**Instructions for the task**. For each line of the data below that holds "return", copy the line.

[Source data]

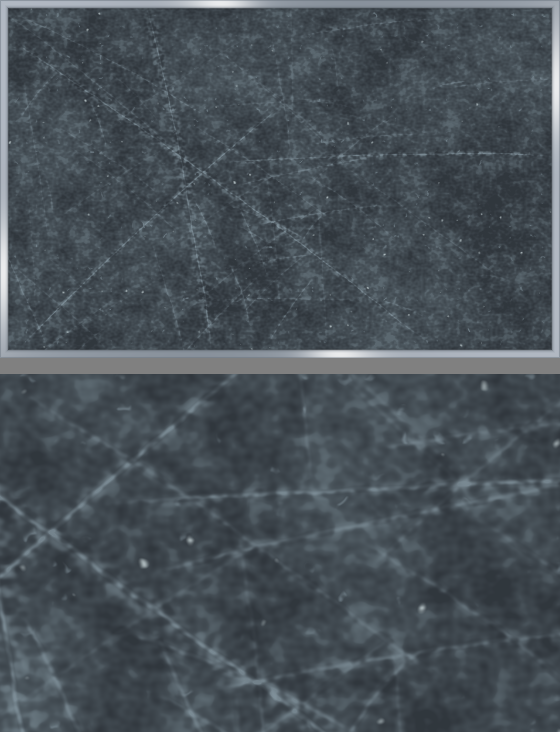
Top, the full canvas; bottom, a detail of the centre.
Write a WebGL 2 fragment shader that draws this texture.

```glsl
#version 300 es
precision highp float;
// A worn slate panel in a thin polished metal frame.
// Layered gradient noise makes the mottled stone; looped families of gritty
// lines and a grid of tiny chips make the wear; edge distance shapes the frame.

uniform vec2 u_resolution;
out vec4 fragColor;

// Lengths are fractions of the canvas height.
const vec3 SLATE_DARK = vec3(0.206, 0.234, 0.260);
const vec3 SLATE_LIGHT = vec3(0.322, 0.368, 0.398);
const vec3 SCRATCH_COLOUR = vec3(0.54, 0.61, 0.65);
const vec3 SPECK_COLOUR = vec3(0.76, 0.81, 0.82);
const vec3 METAL_DARK = vec3(0.41, 0.45, 0.49);
const vec3 METAL_LIGHT = vec3(0.66, 0.69, 0.73);
const vec3 METAL_GLINT = vec3(0.97, 0.97, 0.97);
const float FRAME_WIDTH = 0.0228;
const float SCRATCH_WIDTH = 0.0034;
const int SCRATCHES_PER_FAMILY = 16;
const float CHIP_GRID = 34.0;
const float CHIP_CHANCE = 0.38;
const float SPECK_GRID = 19.0;
const float SPECK_CHANCE = 0.16;

vec2 hash2(vec2 p) {
    vec3 h = fract(p.xyx * vec3(0.1031, 0.1030, 0.0973));
    h += dot(h, h.yzx + 33.33);
    return fract((h.xx + h.yz) * h.zy);
}

vec2 gradientAt(vec2 cell) {
    float angle = 6.2832 * hash2(cell + 91.0).x;
    return vec2(cos(angle), sin(angle));
}

float gradientNoise(vec2 p) {
    vec2 i = floor(p), f = fract(p);
    vec2 u = f * f * f * (f * (f * 6.0 - 15.0) + 10.0);
    vec2 e = vec2(1.0, 0.0);
    float low = mix(dot(gradientAt(i), f), dot(gradientAt(i + e), f - e), u.x);
    float high = mix(dot(gradientAt(i + e.yx), f - e.yx),
                     dot(gradientAt(i + 1.0), f - 1.0), u.x);
    return mix(low, high, u.y);
}

vec2 turn(vec2 p, float angle) {
    float c = cos(angle), s = sin(angle);
    return vec2(c * p.x + s * p.y, c * p.y - s * p.x);
}

// x: sharp core, y: soft scuffed halo of one slightly bowed line.
vec2 scratch(vec2 p, float angle, float halfLength, float bow, float haloWidth) {
    vec2 q = turn(p, angle);
    float along = q.x / halfLength;
    float across = abs(q.y + bow * (along * along - 0.5));
    float fade = 1.0 - smoothstep(0.75, 1.0, abs(along));
    float width = max(SCRATCH_WIDTH, 1.1 / u_resolution.y);
    return fade * vec2(1.0 - smoothstep(0.0, width, across),
                       1.0 - smoothstep(0.3 * haloWidth, haloWidth, across));
}

// One long lead line and shorter, fainter followers scattered around it.
vec2 scratchFamily(vec2 p, vec2 centre, float angle, float halfLength,
                   vec2 spread, float haloWidth, float seed) {
    vec2 sum = scratch(p - centre, angle, halfLength, 0.016, haloWidth);
    for (int i = 1; i < SCRATCHES_PER_FAMILY; i++) {
        vec2 place = hash2(vec2(float(i), seed)) - 0.5;
        vec2 shape = hash2(vec2(float(i) + 40.0, seed));
        vec2 line = scratch(p - centre - place * spread, angle + 0.5 * (shape.x - 0.5),
                            halfLength * mix(0.08, 0.5, shape.y), 0.006, 0.008);
        sum += line * mix(0.2, 0.75, shape.x);
    }
    return sum;
}

// Small dashes, one per chosen cell, kept clear of the cell borders.
float chips(vec2 p) {
    vec2 g = p * CHIP_GRID, cell = floor(g);
    vec2 pick = hash2(cell + 17.0), shape = hash2(cell + 53.0);
    vec2 q = turn(fract(g) - mix(vec2(0.35), vec2(0.65), shape), pick.y * 6.2832);
    q.x = max(abs(q.x) - 0.2 * shape.x, 0.0);
    return step(pick.x, CHIP_CHANCE) * (1.0 - smoothstep(0.0, 0.13, length(q))) * shape.y;
}

// Rare bright dots, most of them faint and small.
float specks(vec2 p) {
    vec2 g = p * SPECK_GRID, cell = floor(g);
    vec2 pick = hash2(cell + 211.0), place = hash2(cell + 307.0);
    float d = length(fract(g) - mix(vec2(0.2), vec2(0.8), place));
    float spot = 1.0 - smoothstep(0.0, mix(0.05, 0.11, pick.y), d);
    return step(pick.x, SPECK_CHANCE) * spot * mix(0.25, 1.0, pick.y * pick.y);
}

vec3 slate(vec2 p) {
    // Mottled stone with pale flakes
    float broad = gradientNoise(p * 3.2 + 3.0);
    float patches = gradientNoise(p * 10.0 + 21.0);
    float medium = gradientNoise(p * 25.0 + 9.0);
    float fine = gradientNoise(p * vec2(52.0, 62.0));
    float grit = gradientNoise(p * vec2(105.0, 128.0) + 5.0);
    float tone = 0.37 + 0.58 * broad + 0.58 * patches + 0.44 * medium
               + 0.46 * fine + 0.44 * grit;
    float flakes = smoothstep(0.2, 0.5, fine + 0.5 * medium + 0.5 * patches + 0.4 * grit);
    vec3 colour = mix(SLATE_DARK, SLATE_LIGHT, clamp(tone + 0.26 * flakes, -0.15, 1.3));

    // Scratches, roughened and worn through by the grain
    vec2 q = p + 0.0012 * vec2(fine, grit) + 0.002 * medium + 0.008 * broad;
    vec2 wear = scratchFamily(q, vec2(0.505, 0.51), -1.387, 0.52, vec2(0.9, 0.8), 0.027, 1.0);
    wear += scratchFamily(q, vec2(0.42, 0.375), 0.746, 0.52, vec2(1.2, 0.8), 0.011, 2.0);
    wear += scratchFamily(q, vec2(0.62, 0.47), -0.623, 0.76, vec2(1.2, 0.8), 0.015, 3.0);
    wear += scratchFamily(q, vec2(1.08, 0.56), 0.02, 0.48, vec2(0.7, 0.9), 0.009, 4.0);
    float worn = mix(0.3, 1.0, smoothstep(-0.4, 0.5, grit + 0.5 * fine + 0.4 * medium + 0.6 * patches));
    float dust = smoothstep(-0.3, 0.5, fine + 0.7 * grit);
    colour = mix(colour, SCRATCH_COLOUR, min(0.46 * wear.x * worn + 0.30 * wear.y * dust, 0.7));

    // Chips and dust
    vec2 rough = 0.006 * vec2(fine, grit);
    float chipped = chips(p + rough) * smoothstep(-0.3, 0.3, grit + patches);
    colour = mix(colour, SCRATCH_COLOUR, 0.55 * chipped);
    return mix(colour, SPECK_COLOUR, 0.85 * specks(p + 0.5 * rough));
}

vec3 metal(float t, vec2 fromCentre) {
    float angle = atan(fromCentre.y, fromCentre.x);
    float glint = pow(0.5 + 0.5 * cos(4.0 * angle - 1.3), 8.0);
    float sweep = 0.5 + 0.5 * sin(2.0 * angle + 2.4);
    float ridge = smoothstep(-0.1, 0.22, t) * (1.0 - 0.35 * smoothstep(0.55, 0.95, t));
    vec3 colour = mix(METAL_DARK, METAL_LIGHT, ridge * mix(0.5, 1.15, sweep));
    colour = mix(colour, METAL_GLINT, 0.85 * glint * ridge);
    return colour * (1.0 - 0.15 * smoothstep(0.85, 1.0, t));
}

void main() {
    vec2 p = gl_FragCoord.xy / u_resolution.y;
    vec2 size = vec2(u_resolution.x / u_resolution.y, 1.0);
    vec2 edge = min(p, size - p);
    float inset = min(edge.x, edge.y);
    float pixel = 1.0 / u_resolution.y;

    vec3 panel = slate(p) * mix(0.86, 1.0, smoothstep(FRAME_WIDTH, FRAME_WIDTH + 0.006, inset));
    vec3 rim = metal(inset / FRAME_WIDTH, p - 0.5 * size);
    float inside = smoothstep(FRAME_WIDTH - pixel, FRAME_WIDTH + pixel, inset);
    fragColor = vec4(mix(rim, panel, inside), 1.0);
}
```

**Your response**.
    return fract((h.xx + h.yz) * h.zy);
    return vec2(cos(angle), sin(angle));
    return mix(low, high, u.y);
    return vec2(c * p.x + s * p.y, c * p.y - s * p.x);
    return fade * vec2(1.0 - smoothstep(0.0, width, across),
    return sum;
    return step(pick.x, CHIP_CHANCE) * (1.0 - smoothstep(0.0, 0.13, length(q))) * shape.y;
    return step(pick.x, SPECK_CHANCE) * spot * mix(0.25, 1.0, pick.y * pick.y);
    return mix(colour, SPECK_COLOUR, 0.85 * specks(p + 0.5 * rough));
    return colour * (1.0 - 0.15 * smoothstep(0.85, 1.0, t));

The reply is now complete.